Established in 1865 in an effort to bring peace to south central New Mexico.
Fort Selden was built in the Mesilla Valley in 1865 to protect settlers and travelers from escalating hostilities as settlers encroached on the Mescalero Apache homelands. Fort Selden housed the famous Buffalo Soldiers, the name given to African American regiments by the Native Americans.
In 1880, the Chiricahua Apache leader Geronimo fled the confines of the San Carlos Reservation in Arizona to launch the final years of the Apache Wars. The military, fearing the worst, reoccupied Fort Selden, which they had abandoned just two years earlier.
During the next decade, Fort Selden was the home of a boy who would become a famous warrior himself — Douglas MacArthur, whose father was post commander. By 1890, hostilities had calmed, and in 1891, troops again were withdrawn from the fort.
New Mexico CulturePass
Your ticket to 15 exceptional Museums and Historic Sites.
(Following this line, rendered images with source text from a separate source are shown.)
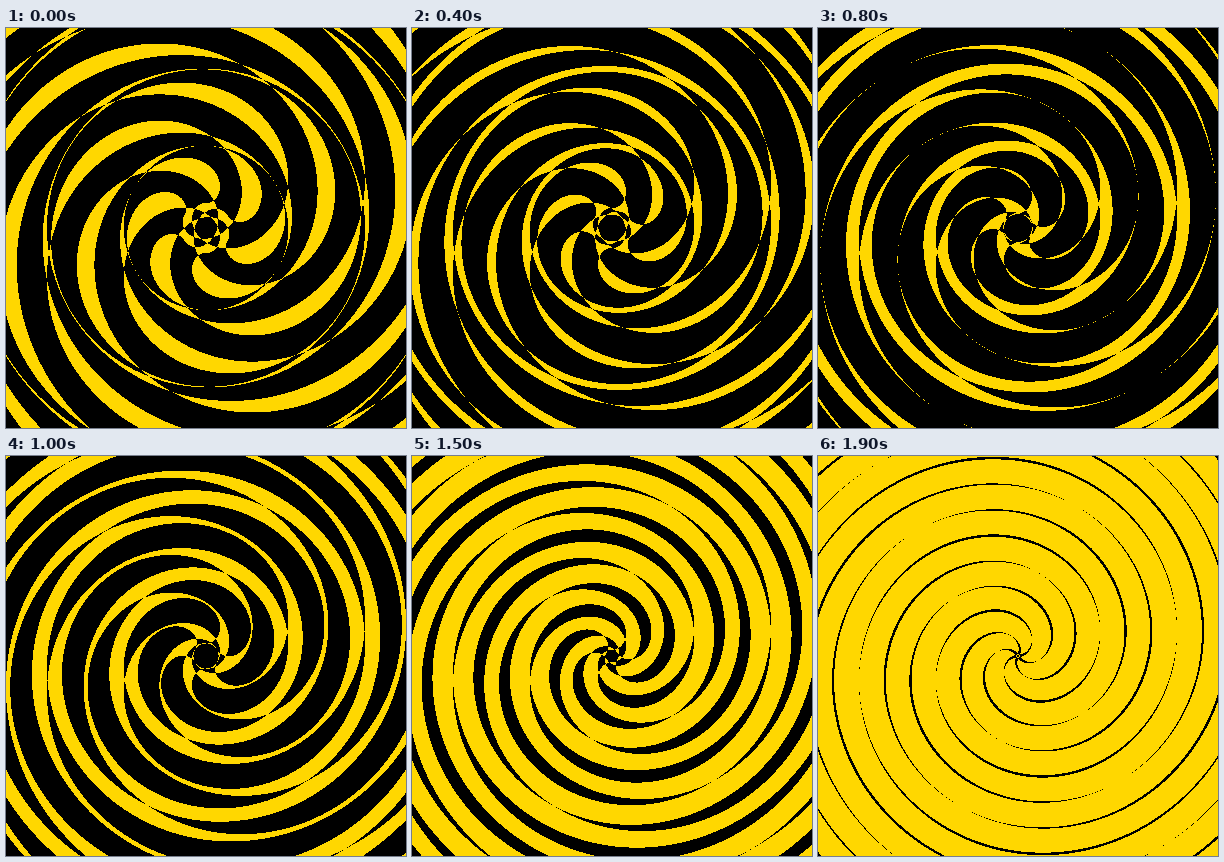
An HTML page with a canvas that plays this animation: 400 by 400 pixels, repeating every 2 s.

```html
<!DOCTYPE html>
<html lang="en">
<head>
<meta charset="utf-8">
<title>Spiral interference</title>
<style>
  html, body { margin: 0; width: 100%; height: 100%; overflow: hidden; background: #000; }
  canvas { display: block; width: 400px; height: 400px; }
</style>
</head>
<body>
<canvas id="stage" width="400" height="400"></canvas>
<script>
  const SIZE = 400, ARMS = 6, PITCH = 25;
  const STEPS = 20, STEP_MS = 100, MAX_SPREAD = 25;

  const ctx = document.getElementById('stage').getContext('2d');
  const image = ctx.createImageData(SIZE, SIZE);
  const pixels = new Uint32Array(image.data.buffer);
  const GOLD = 0xff00d7ff, BLACK = 0xff000000; // ABGR

  // Six two-tone Archimedean spirals on a hexagon, combined by exclusive or.
  function draw(step) {
    const spread = MAX_SPREAD * (1 - step / STEPS);
    const spirals = Array.from({ length: ARMS }, (_, k) => {
      const turn = k * 2 * Math.PI / ARMS;
      return { x: -spread * Math.sin(turn), y: spread * Math.cos(turn), turn };
    });
    let i = 0;
    for (let row = 0; row < SIZE; row++) {
      for (let col = 0; col < SIZE; col++) {
        const x = col + 0.5 - SIZE / 2, y = row + 0.5 - SIZE / 2;
        let odd = false;
        for (const s of spirals) {
          const u = x - s.x, v = y - s.y;
          const phase = Math.sqrt(u * u + v * v) / PITCH - s.turn;
          if (u * Math.sin(phase) + v * Math.cos(phase) < 0) odd = !odd;
        }
        pixels[i++] = odd ? GOLD : BLACK;
      }
    }
    ctx.putImageData(image, 0, 0);
  }

  let shown = -1;
  function tick() {
    const step = Math.floor(performance.now() / STEP_MS) % STEPS;
    if (step !== shown) draw(shown = step);
    requestAnimationFrame(tick);
  }
  tick();
</script>
</body>
</html>
```
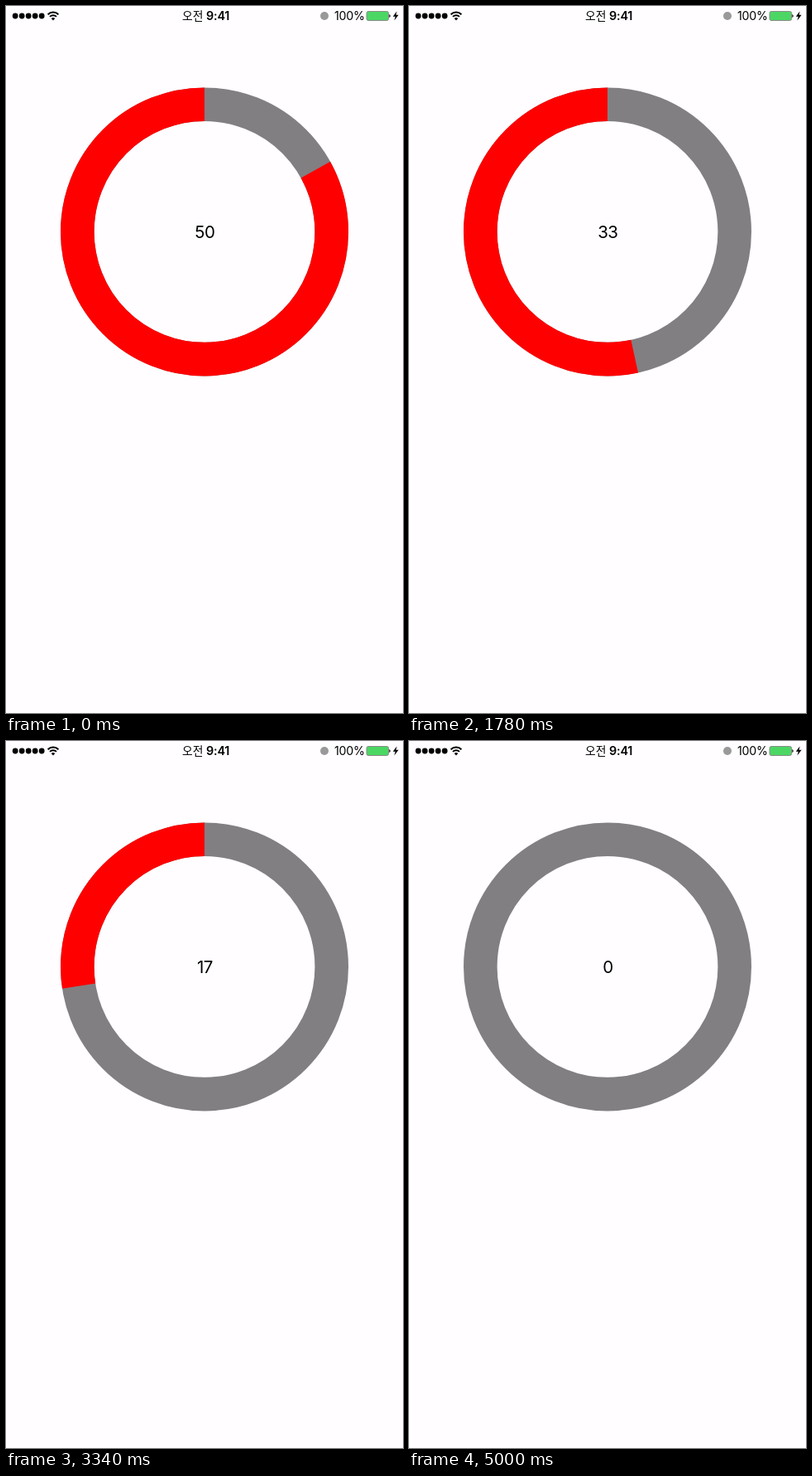
These frames come from a looping animation (480 px wide and 853 px high, 5.02 s). An HTML page:

```html
<!DOCTYPE html>
<html lang="ko">
<head>
<meta charset="utf-8">
<title>Countdown ring</title>
<style>
  html, body { margin: 0; width: 100%; height: 100%; overflow: hidden; background: #fffdff; }
  svg { display: block; width: 480px; height: 853px; }
  text { font-family: Inter, "Noto Sans CJK KR", "Noto Sans CJK", sans-serif; }
  .ring { fill: none; stroke-width: 40.6; }
</style>
</head>
<body>
<svg viewBox="0 0 480 853">
  <!-- status bar -->
  <path d="M11.2 12h32.1" stroke="#000" stroke-width="6.8" stroke-linecap="round" stroke-dasharray="0 8"/>
  <g fill="none" stroke="#000" stroke-width="2">
    <path d="M50.6 10.2a9 9 0 0 1 12.8 0M53 12.9a5.6 5.6 0 0 1 8 0"/>
  </g>
  <path d="M57 17.4l-2.3-2.3a3.2 3.2 0 0 1 4.6 0z"/>
  <text x="213" y="17" font-size="13.8" font-weight="500">오전</text>
  <text x="242" y="17" font-size="14.4" font-weight="600" letter-spacing="-.2">9:41</text>
  <circle cx="385" cy="12" r="5" fill="#999"/>
  <text x="397" y="17" font-size="14.2" letter-spacing="-.2">100%</text>
  <rect x="436" y="6.5" width="26.5" height="11" rx="2" fill="#4cd764" stroke="#8a8a8a"/>
  <path d="M463.3 10v4q1.4-.4 1.4-2t-1.4-2z"/>
  <path d="M472.6 6.3l-4.8 6.4h2.9l-1.3 4.8 5.2-6.7h-3.1z"/>

  <!-- dial -->
  <circle class="ring" cx="240" cy="272.4" r="153.7" stroke="#817f81"/>
  <circle class="ring" id="left" cx="240" cy="272.4" r="153.7" stroke="#f00"
          pathLength="360" transform="rotate(-90 240 272.4)"/>
  <text id="count" x="240.3" y="280" font-size="20.5" letter-spacing="-.6" text-anchor="middle">50</text>
</svg>
<script>
  const LOOP = 5020, STEP = 20;
  const left = document.getElementById('left');
  const count = document.getElementById('count');
  const start = performance.now();

  function draw(now) {
    const elapsed = Math.max(0, now - start) % LOOP;
    const t = Math.floor(elapsed / STEP) * STEP;
    const angle = 60.9 + t * 0.06; // degrees already used up
    left.setAttribute('stroke-dasharray', `0 ${angle} 360 0`);
    left.style.display = angle < 360 ? '' : 'none';
    count.textContent = Math.max(0, Math.ceil((360 - angle) / 6));
    requestAnimationFrame(draw);
  }
  draw(start);
</script>
</body>
</html>
```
From Indian treasures to space exploration, world-class folk art to awesome dinosaurs—our museums and monuments celebrate the essence of New Mexico every day.
More Info »
Featured DCA Exhibitions
The Naturalist Center is a hands-on educational exhibition where visitors of all ages can learn about the natural world of New Mexico.
Showcases some of the Museum's most celebrated objects including a real "moon rock," rare replicas of the first man-made satellites, Sputnik and Explorer, and the Gargoyle, an early guided missile.
A visitor favorite, Multiple Visions: A Common Bond, features some of the more than 100,000 objects gifted to the museum by Alexander Girard.
During 2007 and 2008, flying at alarmingly low altitudes and slow speeds,photographer Adriel Heisey leaned out the door of his light plane, and holding his camera with both hands, re-photographed some of the Southwest’s most significant archaeological sites that Charles Lindbergh and his new bride Anne photographed in 1929.